In our column, “Cider Loves Food,” contributor Meredith Collins (blogger extraordinaire at Along Came a Cider) is looking at different cuisines and finding the perfect ciders to help take your meals to the next level.
Late summer is the time for state and county fairs, which take place all over the country! Fairs offer blocks and blocks of treats and indulgence, and can also connect us to regional food heritage or seasonal agriculture. Sometimes that might be a small connection stretched thin, but it’s there.
It’s also fun to just get caught up in the whimsy of fair food! We’re talking all things fried, foot-long and served on a stick. Here’s how cider pairings can take those experiences totally over the top!
There’s no such thing as a proper “dinner” at the fair, so why not forget all the typical rules and start with something sweet? It doesn’t get any more iconic than a paper plate filled with scribbles of fried dough, covered in powdered sugar and topped with whipped cream.
When it’s time for funnel cake, it’s time for a berry cider like 1911’s Jam On It or 2 Towns Ciderhouse’s Two Berry Dream. Jam On It is all about strawberries, raspberries and blueberries; it’s almost like getting a sweet berry sauce with the funnel cake. Two Berry Dream is a bit darker and and more tart with its blend of blueberries, black currant juice and lime. Both have the tart, fruity contrast that funnel cake needs.
At fairs in New York State, there’s a particular vendor, Dr. Vegetable, who is absolutely synonymous with my favorite of all fair foods: fried veggies. I love crunchy fried veggies so much! If you aren’t lucky enough to have a similar vendor at your state or county fair, order some tempura vegetables at a Japanese restaurant or try frying your own.
To accompany fried veggies, I recommend a cider shandy (a cider-lemonade blend) like Stowe Cider’s Shandy or Melick’s Hard Cider’s Lemon Shandy. Even with a light, crispy batter, fried veggies can be a little oily, which makes a super-zesty citrus cider the perfect pairing. Both of these are semidry, so you can enjoy some sweetness along with lemon’s sour pucker. They’re completely refreshing, particularly with crunchy, salty fried broccoli, onion rings and zucchini!
There are as many different ways to experience awesome street corn as there are fairs. Some are more like elote (Mexican street corn), with lime, chili and cheese, while others offer a kiss of char and its subtle caramelization of summery sweet corn. No matter the toppings, grilled corn is usually decadent, buttery and sweet. Unless it’s served in a cup, the corn needs to be grilled with the husks still attached; that’s how you hang on to it!

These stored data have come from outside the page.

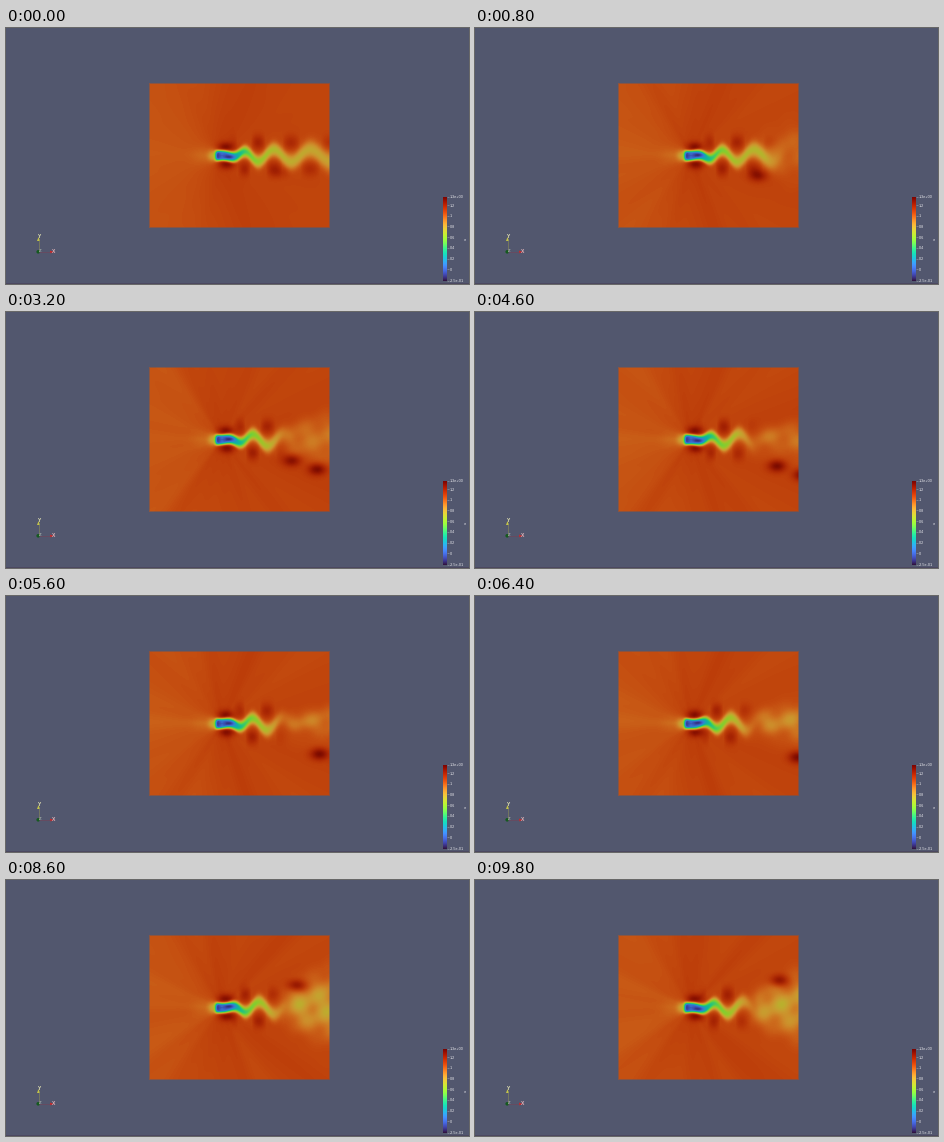
A matplotlib script for the animation above (10000 ms loop, 463x256 px).

```python
import numpy as np
import matplotlib.pyplot as plt
from matplotlib.animation import FuncAnimation
from matplotlib.patches import Polygon, Rectangle, Circle

W, H, DPI = 463, 256, 100
FRAMES, STEP = 50, 200
LEFT, RIGHT, TOP, BOTTOM = 143, 324, 55, 200
V_MIN, V_MAX = -0.22, 1.35
SHADE = 0.81
RATE = 0.082   # vortex pairs shed per frame
DRIFT = 2.3    # pixels per frame
AXIS = 127.7   # height of the wake's centre line

# Fast eddies thrown out of the wake: birth frame, side (+1 is below)
EDDIES = [(-2, 1), (9, 1), (34, -1)]

X, Y = np.meshgrid(np.arange(LEFT, RIGHT) + 0.5, np.arange(TOP, BOTTOM) + 0.5)
R = np.hypot(X - 216, Y - AXIS)
THETA = np.arctan2(Y - AXIS, X - 216)
rng = np.random.default_rng(4)
WAVES = [(n, rng.uniform(0, 2 * np.pi), rng.uniform(-0.25, 0.25))
         for n in (3, 5, 8, 11, 15, 21)]


def bump(x, y, sx, sy):
    return np.exp(-((X - x) / sx) ** 2 - ((Y - y) / sy) ** 2)


def sigmoid(z):
    return 1 / (1 + np.exp(-np.clip(z, -40, 40)))


# Parts that do not depend on time
WAVE_POS = np.log(np.maximum(1 + 0.2 * (X - 238) / 27, 0.2)) / 0.2
SWING = 6 * sigmoid((X - 234) / 6)
WIDTH = 5.2 + 0.05 * np.maximum(X - 235, 0)
SHARPNESS = 2 + 2 * sigmoid((229 - X) / 4)
DEFICIT = 0.24 + 0.9 / (1 + (np.maximum(X - 208, 0) / 28) ** 2.6)
ONSET = sigmoid((X - 209.7) / 0.9)
STREAM = (1.0 + 0.05 * np.sin(THETA) ** 2 * np.exp(-R / 90)
          + 0.045 * sigmoid((X - 212) / 12)
          - 0.2 * bump(207, AXIS, 5, 5.5) - 0.05 * bump(198, AXIS, 12, 8)
          + 0.2 * bump(220, 119, 8, 5) + 0.2 * bump(221, 136, 8, 5))


def rays(frame):
    total = sum(np.cos(n * THETA + p + s * frame) / np.sqrt(n) for n, p, s in WAVES)
    return min(0.2 + frame / 10, 0.8) * 0.02 * total * (1 - np.exp(-R / 35))


def plume(frame):
    """Broad slow cloud far downstream; it breathes and thickens with time."""
    strength = min(frame / 6, 1) * (0.13 + 0.15 * sigmoid((frame - 31) / 3))
    height = 21 + 8 * np.cos(2 * np.pi * (frame - 8) / 37)
    spread = height * (0.6 + 0.4 * np.clip((X - 280) / 40, 0, 1))
    travel = X - DRIFT * frame
    lumps = 0.85 + 0.3 * np.sin(0.2 * travel + 0.08 * Y) * np.cos(0.17 * Y - 0.06 * travel)
    return strength * lumps * sigmoid((X - 281) / 4) * np.exp(-((Y - 126) / spread) ** 2)


def eddies(frame):
    total = 0
    for birth, side in EDDIES:
        age = frame - birth
        if age > 0:
            x = 270 + DRIFT * age
            y = AXIS + side * (15 + 0.35 * (x - 270))
            total = total + 0.24 * min(age / 8, 1) * bump(x, y, 9, 6)
    return total


def field(frame):
    cycles = RATE * frame
    crest = np.cos(2 * np.pi * (WAVE_POS - cycles))
    reach = 272 + 75 * np.exp(-frame / 4)
    regular = sigmoid((reach - X) / 5)
    ribbon = DEFICIT * np.exp(-np.abs((Y - AXIS + SWING * crest) / WIDTH) ** SHARPNESS)

    v = STREAM + rays(frame) - plume(frame) + eddies(frame)
    # Fast pockets sit in the bends of the ribbon
    pocket = 0.15 * regular * sigmoid((X - 232) / 4) * np.exp(-(X - 232) / 130)
    for side in (-1, 1):
        bend = np.maximum(side * crest, 0)
        v += pocket * bend * np.exp(-((Y - AXIS - 13 * side) / 7.5) ** 2)
    v -= np.minimum(ribbon * ONSET * regular, 1.04)
    v -= 0.2 * bump(224, AXIS + 1.4 * np.cos(2 * np.pi * cycles), 5, 2.2)
    return v


# Soft outline of the plotted rectangle
EDGE = np.full(X.shape, 0.5)
EDGE[1:-1, 1:-1] = 1


def paint(frame):
    level = np.clip((field(frame) - V_MIN) / (V_MAX - V_MIN), 0, 1)
    return np.dstack([plt.cm.turbo(level)[..., :3] * SHADE, EDGE])


fig = plt.figure(figsize=(W / DPI, H / DPI), dpi=DPI, facecolor="#52576e")
ax = fig.add_axes([0, 0, 1, 1])
ax.axis("off")


def label(x, y, text, px, color="#e6e6ea", **kw):
    ax.text(x, y, text, fontsize=px * 72 / DPI, color=color,
            family="Liberation Sans", va="center_baseline", **kw)


def line(x, y, color, px):
    ax.plot(x, y, color=color, lw=px * 72 / DPI, solid_capstyle="butt")


def shape(patch):
    patch.set_linewidth(0)
    ax.add_patch(patch)


image = ax.imshow(paint(0), extent=(LEFT, RIGHT, BOTTOM, TOP),
                  interpolation="nearest", aspect="auto")

# Colour legend
ramp = plt.cm.turbo(np.linspace(1, 0, 256))[:, None, :3]
ax.imshow(ramp, extent=(437, 441, 253, 169), aspect="auto")
marks = [(f"{v:g}", 253 - 84 * (v - V_MIN) / (V_MAX - V_MIN))
         for v in np.arange(7) / 5]
for text, y in marks + [("1.3e+00", 169), ("-2.5e-01", 253)]:
    line([441, 442.6], [y, y], "#9a9ca8", 0.6)
    label(443.7, y, text, 3.8)
label(460, 211, "u", 3.8, rotation=90, ha="center")

# Orientation axes
line([32.5, 32.5], [223, 212], "#777a60", 0.9)
line([33, 44], [224, 224], "#684a60", 0.9)
shape(Polygon([(32.5, 209), (31, 213), (34, 213)], color="#c4c448"))
shape(Polygon([(48, 224), (44, 222.6), (44, 225.4)], color="#c82828"))
shape(Circle((32.2, 223.8), 1.8, color="#155a20"))
label(33.5, 208.5, "Y", 5, "#e4e4b4", ha="center", weight="bold")
label(48, 222.8, "X", 5, "#e0b4ba", ha="center", weight="bold")
label(34.5, 222.3, "Z", 4.2, "#c5d5c5", ha="center")

shape(Rectangle((0, 254.6), W, 1.4, color="#4c4860"))
ax.set_xlim(0, W)
ax.set_ylim(H, 0)


def update(frame):
    image.set_data(paint(frame))
    return [image]


anim = FuncAnimation(fig, update, frames=FRAMES, interval=STEP,
                     repeat=True, repeat_delay=0, blit=False)
plt.show()
```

Any version of grilled street corn can be enhanced with a strongly flavored fruit cider, like Austin Eastciders’ Chili Lime Watermelon Cider or Ricker Hill’s Mainiac Gold Cranberry. These two ciders are very different — the Austin Eastciders is over-the-top and the Mainiac is more mellow — so think about what’s going on with the corn before choosing the right fruit-forward cider. Either the corn can be maximalist with several toppings or the cider can be elaborately augmented, but not both. Let one element be simple and the other ostentatious. Either way, corn’s natural sweetness and a semisweet fruit cider will go beautifully together.
I don’t eat pork or beef, so I’m calling on my extensive meat-eating network for this one. I’m told that when strolling the fair’s midway, the tantalizing aroma of Italian sausage — with onions and peppers, of course — is a savory fever dream. It’s juicy, salty and bursting with flavor.

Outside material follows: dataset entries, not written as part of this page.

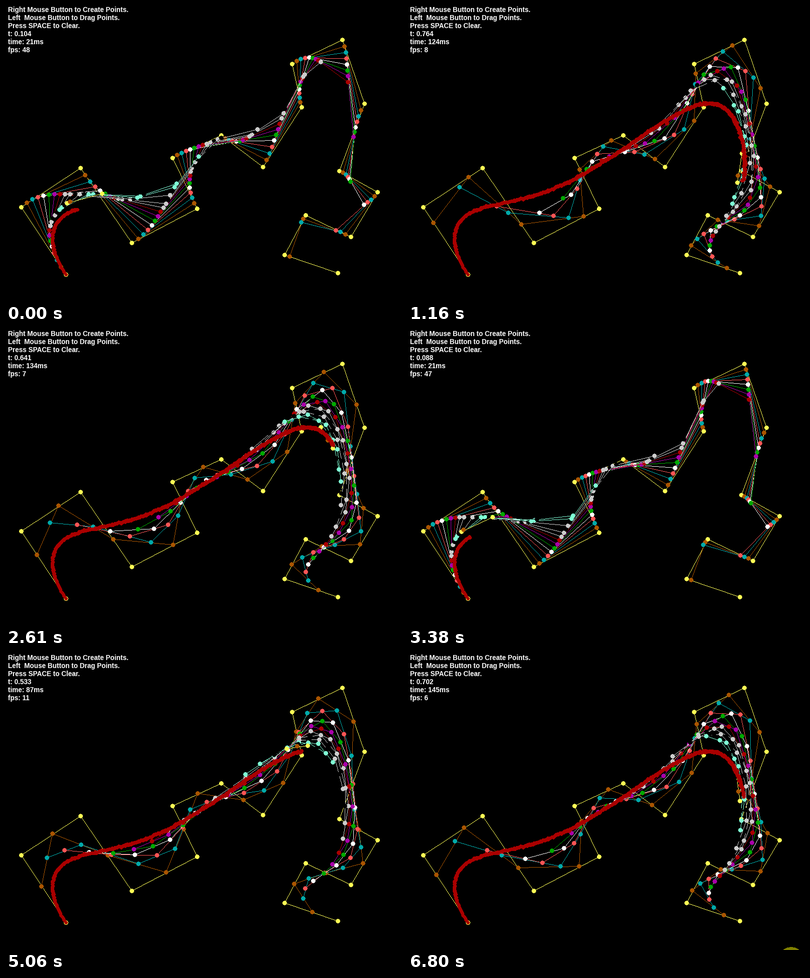
A matplotlib script that plays this animation: 788 px wide and 589 px high, repeating every 6870 ms.

```python
from math import acos, comb, cos, pi

import numpy as np
import matplotlib.pyplot as plt
from matplotlib.animation import FuncAnimation
from matplotlib.colors import to_rgb

W, H = 788, 589
LOOP, TICK = 6870, 30

CONTROL = np.array([
    (119, 534), (30, 400), (148, 322), (250, 471), (380, 403), (331, 302),
    (428, 257), (511, 320), (588, 201), (569, 115), (669, 67), (713, 194),
    (663, 328), (739, 370), (686, 459), (596, 416), (554, 495), (660, 531)])
DEGREE = len(CONTROL) - 1

YELLOW, BROWN, TEAL, PINK = "#ffff55", "#aa5500", "#00aaaa", "#ff5555"
GREEN, PURPLE, RED = "#00aa00", "#aa00aa", "#aa0000"
GRAY, AQUA = "#cccccc", "#7fffd4"
PALETTE = [YELLOW, BROWN, TEAL, PINK, "white", GREEN, PURPLE, RED,
           GRAY, GRAY, "black", GRAY, "black", AQUA, AQUA, "black"]

# t swings between 0 and 1: (ms, t, half swings completed)
KEYS = [(0, .104, 0), (1160, .764, 0), (1890, 1, 1), (2610, .641, 1),
        (3380, .088, 1), (4370, .144, 2), (5850, .970, 2), (6800, .702, 3)]
KEY_MS = [k[0] for k in KEYS]
SPEED = 1.5  # radians per second
SLOT = 70    # ms between possible screen refreshes


def swing(phase):
    return (1 - cos(phase)) / 2


def phase_of(t, half):
    a = acos(1 - 2 * t)
    return half * pi + (pi - a if half % 2 else a)


KEY_PHASE = [phase_of(t, half) for _, t, half in KEYS]


def phase_at(ms):
    return np.interp(ms, KEY_MS, KEY_PHASE)


def cost(t):
    """Milliseconds needed to draw the scene at t."""
    return 2.8 + 190 * t - 12.5 * t * t


def refresh_times():
    """Moments of new pictures: rarer while the curve is long."""
    times = []
    for start, end in zip(KEY_MS, KEY_MS[1:] + [LOOP]):
        ms = start
        while ms == start or ms < end - .7 * SLOT:
            times.append(ms)
            ms += SLOT * max(1, round(cost(swing(phase_at(ms))) / SLOT))
    return times


REFRESH = refresh_times()


def casteljau(t):
    """All levels of the construction, in whole pixels."""
    pts = CONTROL
    yield pts
    while len(pts) > 1:
        pts = np.floor(pts[:-1] * (1 - t)) + np.floor(pts[1:] * t)
        yield pts


def bernstein_curve(n=1000):
    """Curve points with every term cut to whole pixels."""
    s = np.linspace(0, 1, n + 1)[:, None]
    return sum(np.floor(comb(DEGREE, k) * s**k * (1 - s)**(DEGREE - k) * p)
               for k, p in enumerate(CONTROL))


def disc(r):
    """Pixel offsets of a filled circle."""
    y, x = np.mgrid[-r:r + 1, -r:r + 1]
    return np.argwhere(x * x + y * y <= r * (r + .5)) - r


CURVE = bernstein_curve()
DOT, PEN, POINTER = disc(4), disc(3), disc(26)
canvas = np.zeros((H, W, 3), np.uint8)


def plot(pixels, color):
    x, y = np.floor(pixels + .5).astype(int).reshape(-1, 2).T
    ok = (x >= 0) & (x < W) & (y >= 0) & (y < H)
    canvas[y[ok], x[ok]] = np.round(255 * np.array(to_rgb(color)))


def stamp(shape, pts, color):
    plot(np.asarray(pts)[:, None] + shape, color)


def polyline(pts, color):
    for a, b in zip(pts, pts[1:]):
        plot(np.linspace(a, b, int(abs(b - a).max()) + 1), color)


fig = plt.figure(figsize=(W / 72, H / 72), dpi=72, facecolor="black")
screen = fig.figimage(canvas, origin="upper")

HELP = ["Right Mouse Button to Create Points.",
        "Left  Mouse Button to Drag Points.",
        "Press SPACE to Clear."]
labels = [fig.text(4 / W, 1 - (12 + 16 * i) / H, s, color="white",
                   family="Liberation Sans", weight="bold", size=13.5,
                   va="baseline")
          for i, s in enumerate(HELP + [""] * 3)]


def draw(i):
    now = i * TICK + 20
    ms = REFRESH[np.searchsorted(REFRESH, now, side="right") - 1]
    phase = phase_at(ms)
    t = swing(phase)
    took = cost(swing(phase - SPEED * cost(t) / 1000))

    canvas[:] = 0
    for level, pts in enumerate(casteljau(t)):
        color = PALETTE[level % len(PALETTE)]
        polyline(pts, color)
        stamp(DOT, pts, color)
    stamp(PEN, CURVE[:round(t * 1000) + 1], RED)
    if ms >= KEY_MS[-1]:
        stamp(POINTER, [(762, 609)], "#808000")
    screen.set_data(canvas)

    labels[3].set_text(f"t: {t:.3f}")
    labels[4].set_text(f"time: {took:.0f}ms")
    labels[5].set_text(f"fps: {int(1000 / took)}")
    return []


anim = FuncAnimation(fig, draw, frames=LOOP // TICK, interval=TICK,
                     init_func=lambda: [], repeat=True, repeat_delay=0)
plt.show()
```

That’s why my recommendation is a cider slushie. Pair this high flavorful main course with a cool and refreshing hard cider slushie that’s just apple-y, icy and sweet. My recommendation is not brand specific, but here’s how Angry Orchard makes its Angry Hard Cider Slushy. The salty and sweet should combine to make an out-of-this-world contrasting pairing.
Chocolate Dipped Frozen Cheesecake on a Stick
Is it going out of all bounds of taste and reason to take something as wonderful as cheesecake and skewer it with a stick before dousing it in toppings? I say, not at all. All of these ungodly modifications work together seamlessly. A frozen cheesecake is different from a room temperature one: It’s easier to eat on a stick, and dipping the vanilla custard-y goodness in chocolate is just undeniably good.
There’s a lot going on there, so I think this dessert is best accompanied by a very bubbly and dry cider like Castle Hill Cider’s Celestial or Redbyrd Orchard Cider’s Wild Heart. These are terrific ciders that could also be enjoyed mightily on their own. On the surface, they’re simple: just apples, time and bubbles. When savored, they open up worlds of exploration of tannins, fruity acidity, texture and flavor. They can be on the pointed and austere side, which makes the cheesecake a perfect counterbalance. Even if you’re in the midst of riotous lights, sounds and colors at the fair, these combinations will transport you.
My final word: indulge! Fair time only comes once a year, and lots of these treats will be gone for the year after just a few days. Just don’t forget extra napkins — and stow a roll of antacids in your pocket!
- Photos: Dish Works